Kinney said the mowers he uses can be big. One cut down saplings close to two inches thick. “The forest in New England is constantly trying to win, which is fine,” he said, “but not near a solar panel.” We did ask about sheep keeping grass down, which is almost commonplace at some sites throughout the state. Kinney said, “We have looked at sheep. It looks good and everyone likes it, but we haven’t found a shepherd who will do the job as economically as the mowers.”
There is more to vegetation control, however, than cutting grass and saplings. Some of it involves identifying and controlling invasive species. “Part of what we do is vegetation management. Some of the sites have permits that require invasive species control. We bring in scientists to observe. I work on a variety of reports and it’s all part of the operations and maintenance service we provide.” One especially important species to control Kinney mentioned was Japanese knotweed.
While much of the work relies on consistent physical on-site management, RunTime Solar harnesses the technology available to further address any reduction in production. Kinney said, “We maintain computers that monitor everything. Asset management means constant monitoring. In the morning after a snowstorm, you wake up and there are a lot of messages.” He also said, “The computers are super helpful. The monitoring software is pretty amazing. We can even update the firmware from a desk. It’s 2022!”

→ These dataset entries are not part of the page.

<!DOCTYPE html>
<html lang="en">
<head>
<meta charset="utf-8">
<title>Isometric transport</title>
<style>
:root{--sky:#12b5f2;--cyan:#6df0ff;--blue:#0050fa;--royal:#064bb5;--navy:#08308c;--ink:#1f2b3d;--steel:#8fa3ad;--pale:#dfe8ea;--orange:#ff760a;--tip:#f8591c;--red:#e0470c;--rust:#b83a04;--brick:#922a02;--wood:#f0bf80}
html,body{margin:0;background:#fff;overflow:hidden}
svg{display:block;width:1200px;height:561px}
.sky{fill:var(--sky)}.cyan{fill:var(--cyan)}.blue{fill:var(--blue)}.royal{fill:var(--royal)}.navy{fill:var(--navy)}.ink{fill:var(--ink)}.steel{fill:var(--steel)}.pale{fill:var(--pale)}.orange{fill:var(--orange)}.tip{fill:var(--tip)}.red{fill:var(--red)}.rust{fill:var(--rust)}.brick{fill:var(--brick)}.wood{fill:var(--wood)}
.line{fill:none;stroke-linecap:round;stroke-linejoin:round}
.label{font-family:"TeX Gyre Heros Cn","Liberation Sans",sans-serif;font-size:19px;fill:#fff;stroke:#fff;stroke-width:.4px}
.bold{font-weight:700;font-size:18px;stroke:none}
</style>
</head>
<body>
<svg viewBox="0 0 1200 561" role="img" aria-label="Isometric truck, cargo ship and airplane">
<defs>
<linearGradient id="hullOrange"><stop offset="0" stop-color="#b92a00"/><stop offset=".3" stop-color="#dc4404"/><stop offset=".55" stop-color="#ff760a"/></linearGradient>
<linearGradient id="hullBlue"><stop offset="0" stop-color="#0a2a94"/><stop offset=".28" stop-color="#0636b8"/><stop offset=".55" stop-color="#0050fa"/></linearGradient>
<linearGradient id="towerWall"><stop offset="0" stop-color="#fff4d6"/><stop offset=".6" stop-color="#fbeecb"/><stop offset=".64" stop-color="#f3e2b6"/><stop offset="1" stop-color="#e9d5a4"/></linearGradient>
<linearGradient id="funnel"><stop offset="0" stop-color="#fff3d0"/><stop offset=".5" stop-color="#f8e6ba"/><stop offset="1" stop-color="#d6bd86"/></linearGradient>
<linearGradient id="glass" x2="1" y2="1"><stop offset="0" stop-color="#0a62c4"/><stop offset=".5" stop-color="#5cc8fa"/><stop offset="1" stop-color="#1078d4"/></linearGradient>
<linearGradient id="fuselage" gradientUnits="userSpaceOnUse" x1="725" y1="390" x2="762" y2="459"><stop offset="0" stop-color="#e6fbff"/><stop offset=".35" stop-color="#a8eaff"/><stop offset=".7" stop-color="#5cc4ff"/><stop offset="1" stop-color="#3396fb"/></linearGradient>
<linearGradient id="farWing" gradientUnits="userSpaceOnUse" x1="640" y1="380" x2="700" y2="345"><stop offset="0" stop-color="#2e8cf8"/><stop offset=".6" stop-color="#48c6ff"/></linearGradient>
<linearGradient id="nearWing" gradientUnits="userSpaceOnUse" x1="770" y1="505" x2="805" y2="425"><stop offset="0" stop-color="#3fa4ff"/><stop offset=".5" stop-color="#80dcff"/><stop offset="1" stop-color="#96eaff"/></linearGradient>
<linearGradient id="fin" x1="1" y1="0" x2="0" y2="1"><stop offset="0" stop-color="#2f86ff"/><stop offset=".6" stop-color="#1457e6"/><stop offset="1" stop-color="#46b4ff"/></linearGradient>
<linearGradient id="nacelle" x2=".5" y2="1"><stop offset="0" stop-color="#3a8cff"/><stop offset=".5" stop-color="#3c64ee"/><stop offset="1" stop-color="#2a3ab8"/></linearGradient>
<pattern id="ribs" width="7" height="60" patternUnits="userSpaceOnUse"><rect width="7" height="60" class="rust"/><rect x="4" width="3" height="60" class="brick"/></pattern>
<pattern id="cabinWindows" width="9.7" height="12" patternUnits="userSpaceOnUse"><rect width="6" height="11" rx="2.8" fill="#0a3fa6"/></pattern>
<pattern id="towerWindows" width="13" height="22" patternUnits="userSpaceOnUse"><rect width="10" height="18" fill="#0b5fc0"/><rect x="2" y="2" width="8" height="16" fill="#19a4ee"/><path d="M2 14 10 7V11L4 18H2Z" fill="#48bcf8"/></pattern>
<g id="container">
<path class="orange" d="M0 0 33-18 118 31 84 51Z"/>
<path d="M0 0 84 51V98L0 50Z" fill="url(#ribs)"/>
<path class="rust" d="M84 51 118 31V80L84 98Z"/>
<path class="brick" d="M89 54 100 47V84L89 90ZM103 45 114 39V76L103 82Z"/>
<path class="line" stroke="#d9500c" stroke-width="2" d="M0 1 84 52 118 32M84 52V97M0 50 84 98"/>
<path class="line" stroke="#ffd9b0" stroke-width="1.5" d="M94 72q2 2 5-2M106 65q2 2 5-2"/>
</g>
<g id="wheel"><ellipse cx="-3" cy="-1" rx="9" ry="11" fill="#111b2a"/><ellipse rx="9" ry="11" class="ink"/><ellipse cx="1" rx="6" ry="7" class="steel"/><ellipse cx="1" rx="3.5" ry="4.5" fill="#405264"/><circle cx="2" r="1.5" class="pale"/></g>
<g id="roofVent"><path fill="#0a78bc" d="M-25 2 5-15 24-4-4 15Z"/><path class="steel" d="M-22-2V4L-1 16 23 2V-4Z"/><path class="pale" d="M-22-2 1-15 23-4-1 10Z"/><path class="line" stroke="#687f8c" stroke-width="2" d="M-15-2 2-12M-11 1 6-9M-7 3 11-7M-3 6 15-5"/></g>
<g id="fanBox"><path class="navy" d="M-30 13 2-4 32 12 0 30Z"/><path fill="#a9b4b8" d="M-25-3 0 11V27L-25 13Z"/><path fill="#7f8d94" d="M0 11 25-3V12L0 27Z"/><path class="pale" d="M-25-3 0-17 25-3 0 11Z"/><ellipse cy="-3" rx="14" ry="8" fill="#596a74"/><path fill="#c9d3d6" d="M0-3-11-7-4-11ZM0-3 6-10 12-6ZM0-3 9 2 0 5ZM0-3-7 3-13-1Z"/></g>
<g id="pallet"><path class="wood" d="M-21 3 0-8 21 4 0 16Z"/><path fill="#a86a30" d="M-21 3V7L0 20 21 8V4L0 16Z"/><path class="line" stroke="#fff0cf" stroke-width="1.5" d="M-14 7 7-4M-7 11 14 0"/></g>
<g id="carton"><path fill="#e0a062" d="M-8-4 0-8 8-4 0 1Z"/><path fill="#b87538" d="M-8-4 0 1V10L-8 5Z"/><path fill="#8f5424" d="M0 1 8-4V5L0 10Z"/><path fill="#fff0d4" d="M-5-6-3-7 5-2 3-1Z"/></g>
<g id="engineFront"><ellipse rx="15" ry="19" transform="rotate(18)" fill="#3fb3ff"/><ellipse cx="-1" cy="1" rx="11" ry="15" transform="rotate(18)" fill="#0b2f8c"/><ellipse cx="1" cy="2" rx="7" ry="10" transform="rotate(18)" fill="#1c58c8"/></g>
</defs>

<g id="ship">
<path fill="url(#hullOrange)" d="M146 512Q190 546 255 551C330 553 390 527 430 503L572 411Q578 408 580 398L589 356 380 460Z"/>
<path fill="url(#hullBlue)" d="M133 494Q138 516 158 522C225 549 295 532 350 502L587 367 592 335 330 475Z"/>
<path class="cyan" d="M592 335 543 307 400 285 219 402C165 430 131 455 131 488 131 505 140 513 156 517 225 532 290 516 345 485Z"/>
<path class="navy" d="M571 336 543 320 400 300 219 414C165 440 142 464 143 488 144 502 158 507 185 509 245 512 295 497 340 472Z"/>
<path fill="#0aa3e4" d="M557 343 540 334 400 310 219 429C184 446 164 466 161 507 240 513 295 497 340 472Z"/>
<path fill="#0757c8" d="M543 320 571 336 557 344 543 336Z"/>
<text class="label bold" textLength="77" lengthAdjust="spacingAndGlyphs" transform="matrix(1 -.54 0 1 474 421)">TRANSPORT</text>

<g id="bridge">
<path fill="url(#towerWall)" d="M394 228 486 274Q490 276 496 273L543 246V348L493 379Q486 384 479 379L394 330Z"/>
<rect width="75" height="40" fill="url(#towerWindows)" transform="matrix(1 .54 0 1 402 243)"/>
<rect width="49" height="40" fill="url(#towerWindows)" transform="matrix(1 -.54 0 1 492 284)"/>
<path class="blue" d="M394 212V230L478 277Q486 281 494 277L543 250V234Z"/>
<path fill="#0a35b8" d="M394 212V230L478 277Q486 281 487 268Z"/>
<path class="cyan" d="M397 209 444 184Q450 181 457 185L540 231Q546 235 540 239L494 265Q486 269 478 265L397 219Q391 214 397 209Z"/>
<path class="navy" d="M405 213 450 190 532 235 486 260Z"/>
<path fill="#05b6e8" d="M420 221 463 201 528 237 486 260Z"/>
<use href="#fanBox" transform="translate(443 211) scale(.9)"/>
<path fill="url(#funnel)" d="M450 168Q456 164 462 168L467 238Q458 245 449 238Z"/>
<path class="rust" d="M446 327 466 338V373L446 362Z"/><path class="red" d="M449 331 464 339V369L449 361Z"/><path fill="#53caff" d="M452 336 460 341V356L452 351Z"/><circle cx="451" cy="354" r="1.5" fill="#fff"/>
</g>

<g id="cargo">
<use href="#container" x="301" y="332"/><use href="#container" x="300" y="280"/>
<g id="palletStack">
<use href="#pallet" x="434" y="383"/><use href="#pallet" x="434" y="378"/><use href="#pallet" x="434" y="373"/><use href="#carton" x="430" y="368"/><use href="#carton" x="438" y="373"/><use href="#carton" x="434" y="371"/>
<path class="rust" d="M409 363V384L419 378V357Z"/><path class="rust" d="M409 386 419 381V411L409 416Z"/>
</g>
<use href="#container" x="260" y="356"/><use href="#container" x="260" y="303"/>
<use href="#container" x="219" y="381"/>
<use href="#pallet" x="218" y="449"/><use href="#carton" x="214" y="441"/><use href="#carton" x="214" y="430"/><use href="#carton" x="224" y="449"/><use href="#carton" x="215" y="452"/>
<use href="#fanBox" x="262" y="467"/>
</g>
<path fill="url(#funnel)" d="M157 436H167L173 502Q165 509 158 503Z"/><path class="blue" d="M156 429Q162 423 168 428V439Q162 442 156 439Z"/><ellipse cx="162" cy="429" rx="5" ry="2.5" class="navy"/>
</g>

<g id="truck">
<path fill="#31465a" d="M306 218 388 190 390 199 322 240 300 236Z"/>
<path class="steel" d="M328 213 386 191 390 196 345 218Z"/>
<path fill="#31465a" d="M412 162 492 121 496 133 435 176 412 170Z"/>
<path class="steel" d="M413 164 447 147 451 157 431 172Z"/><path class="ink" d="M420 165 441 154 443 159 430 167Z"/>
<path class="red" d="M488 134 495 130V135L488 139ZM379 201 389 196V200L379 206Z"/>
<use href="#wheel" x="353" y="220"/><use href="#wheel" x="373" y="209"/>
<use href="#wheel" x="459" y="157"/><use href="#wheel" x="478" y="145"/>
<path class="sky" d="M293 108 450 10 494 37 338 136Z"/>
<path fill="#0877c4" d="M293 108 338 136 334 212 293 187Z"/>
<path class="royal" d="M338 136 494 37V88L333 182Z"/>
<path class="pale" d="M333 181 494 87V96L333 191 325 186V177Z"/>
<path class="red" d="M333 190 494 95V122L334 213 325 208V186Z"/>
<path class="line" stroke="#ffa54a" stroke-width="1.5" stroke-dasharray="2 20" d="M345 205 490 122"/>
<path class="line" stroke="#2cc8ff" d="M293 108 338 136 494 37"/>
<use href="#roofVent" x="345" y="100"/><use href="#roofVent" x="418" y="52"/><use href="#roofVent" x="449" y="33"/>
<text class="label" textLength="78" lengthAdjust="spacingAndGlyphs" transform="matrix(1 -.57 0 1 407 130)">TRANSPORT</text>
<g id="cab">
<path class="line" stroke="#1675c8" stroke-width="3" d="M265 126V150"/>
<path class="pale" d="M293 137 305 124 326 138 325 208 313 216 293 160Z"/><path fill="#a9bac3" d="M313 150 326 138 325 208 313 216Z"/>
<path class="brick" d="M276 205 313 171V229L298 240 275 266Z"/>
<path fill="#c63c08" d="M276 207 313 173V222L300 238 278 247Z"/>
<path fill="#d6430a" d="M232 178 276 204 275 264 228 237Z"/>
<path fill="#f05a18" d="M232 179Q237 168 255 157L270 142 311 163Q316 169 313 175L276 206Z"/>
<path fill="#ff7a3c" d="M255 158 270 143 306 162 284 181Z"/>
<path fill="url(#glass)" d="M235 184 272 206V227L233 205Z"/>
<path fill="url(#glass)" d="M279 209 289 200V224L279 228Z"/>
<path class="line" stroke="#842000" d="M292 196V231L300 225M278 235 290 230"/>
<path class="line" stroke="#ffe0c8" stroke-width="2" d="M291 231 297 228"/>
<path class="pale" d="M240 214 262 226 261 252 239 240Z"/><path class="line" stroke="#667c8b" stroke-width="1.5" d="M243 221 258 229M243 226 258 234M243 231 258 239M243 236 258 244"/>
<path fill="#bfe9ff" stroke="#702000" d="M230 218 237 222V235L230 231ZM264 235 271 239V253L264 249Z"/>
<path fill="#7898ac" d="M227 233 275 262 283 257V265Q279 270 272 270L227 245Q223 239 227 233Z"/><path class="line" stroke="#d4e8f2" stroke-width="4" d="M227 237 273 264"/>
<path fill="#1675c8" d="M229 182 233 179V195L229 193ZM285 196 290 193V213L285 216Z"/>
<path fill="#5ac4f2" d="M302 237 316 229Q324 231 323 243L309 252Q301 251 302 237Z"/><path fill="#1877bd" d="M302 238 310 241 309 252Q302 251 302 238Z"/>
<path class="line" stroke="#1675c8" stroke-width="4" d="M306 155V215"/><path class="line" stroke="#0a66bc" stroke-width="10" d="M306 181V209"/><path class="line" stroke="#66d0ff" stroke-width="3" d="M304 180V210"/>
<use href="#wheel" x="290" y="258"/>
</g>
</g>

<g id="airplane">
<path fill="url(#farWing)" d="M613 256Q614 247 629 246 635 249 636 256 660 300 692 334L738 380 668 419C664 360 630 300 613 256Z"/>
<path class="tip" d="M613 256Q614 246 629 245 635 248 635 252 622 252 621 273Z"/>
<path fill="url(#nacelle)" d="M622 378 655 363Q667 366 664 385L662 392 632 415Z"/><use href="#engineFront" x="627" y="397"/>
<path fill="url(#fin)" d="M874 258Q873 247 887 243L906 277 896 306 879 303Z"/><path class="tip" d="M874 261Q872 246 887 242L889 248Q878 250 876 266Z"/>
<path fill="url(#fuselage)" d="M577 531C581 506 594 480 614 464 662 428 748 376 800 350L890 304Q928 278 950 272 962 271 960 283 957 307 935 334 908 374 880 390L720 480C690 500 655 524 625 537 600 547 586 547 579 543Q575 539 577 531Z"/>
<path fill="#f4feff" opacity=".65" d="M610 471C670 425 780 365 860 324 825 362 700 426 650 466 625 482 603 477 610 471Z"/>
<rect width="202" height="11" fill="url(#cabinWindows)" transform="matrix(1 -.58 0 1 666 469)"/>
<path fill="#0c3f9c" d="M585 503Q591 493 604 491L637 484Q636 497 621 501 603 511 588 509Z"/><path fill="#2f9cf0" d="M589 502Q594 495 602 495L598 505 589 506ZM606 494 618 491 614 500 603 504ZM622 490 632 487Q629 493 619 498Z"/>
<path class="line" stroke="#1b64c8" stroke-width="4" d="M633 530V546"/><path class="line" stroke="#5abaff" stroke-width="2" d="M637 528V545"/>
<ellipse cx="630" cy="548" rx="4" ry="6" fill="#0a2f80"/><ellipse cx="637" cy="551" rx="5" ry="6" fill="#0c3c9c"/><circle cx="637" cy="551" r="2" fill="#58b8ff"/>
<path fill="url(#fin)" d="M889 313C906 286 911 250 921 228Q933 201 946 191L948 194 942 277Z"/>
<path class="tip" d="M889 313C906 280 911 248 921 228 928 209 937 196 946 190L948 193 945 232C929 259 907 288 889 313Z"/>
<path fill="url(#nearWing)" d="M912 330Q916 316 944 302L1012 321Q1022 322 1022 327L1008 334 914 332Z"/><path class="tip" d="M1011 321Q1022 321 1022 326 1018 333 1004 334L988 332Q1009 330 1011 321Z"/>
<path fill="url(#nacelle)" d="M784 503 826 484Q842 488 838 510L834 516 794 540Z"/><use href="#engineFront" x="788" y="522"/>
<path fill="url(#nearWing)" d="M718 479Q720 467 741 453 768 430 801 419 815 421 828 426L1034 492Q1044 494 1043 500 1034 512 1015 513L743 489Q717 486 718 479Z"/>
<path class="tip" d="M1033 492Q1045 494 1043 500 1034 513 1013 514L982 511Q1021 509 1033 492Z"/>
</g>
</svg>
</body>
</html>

The goal is to have the solar asset producing at the highest level it can all the time, “24/7/365,” as the RTS website says. Kinney commented, “We make most of our electricity during the harvest season.” He explained that the bulk of production was in spring, summer, and fall. But doing the best really does include making the best of sunshine in the winter. Norwich Technologies has, with the help of their research and development team, deployed specific technologies that get the snow off the panels. We asked about how those technologies worked. It is proprietary information for now. Perhaps we will learn more in time.
Kinney suggested that RTS has around 130 assets under management, with the majority of these being installed by Norwich Solar. While some assets are as small as 30 kilowatts (kW), they generally range in sizes from 150kW to 500kW. Such systems need to be properly managed to get the best results, and so that they can continue to spread the benefits of local renewable energy generation to local communities for years to come.
“This is a real industry,” Kinney said. “We have a really good staff with a lot of diversity.” And it is an industry that needs new employees, as it is expanding, even during an age with Covid-19. “I am interested in hiring electricians,” Kinney said. But he wants really good people who understand everything from computers to field work.
The RTS website is runtimesolar.com.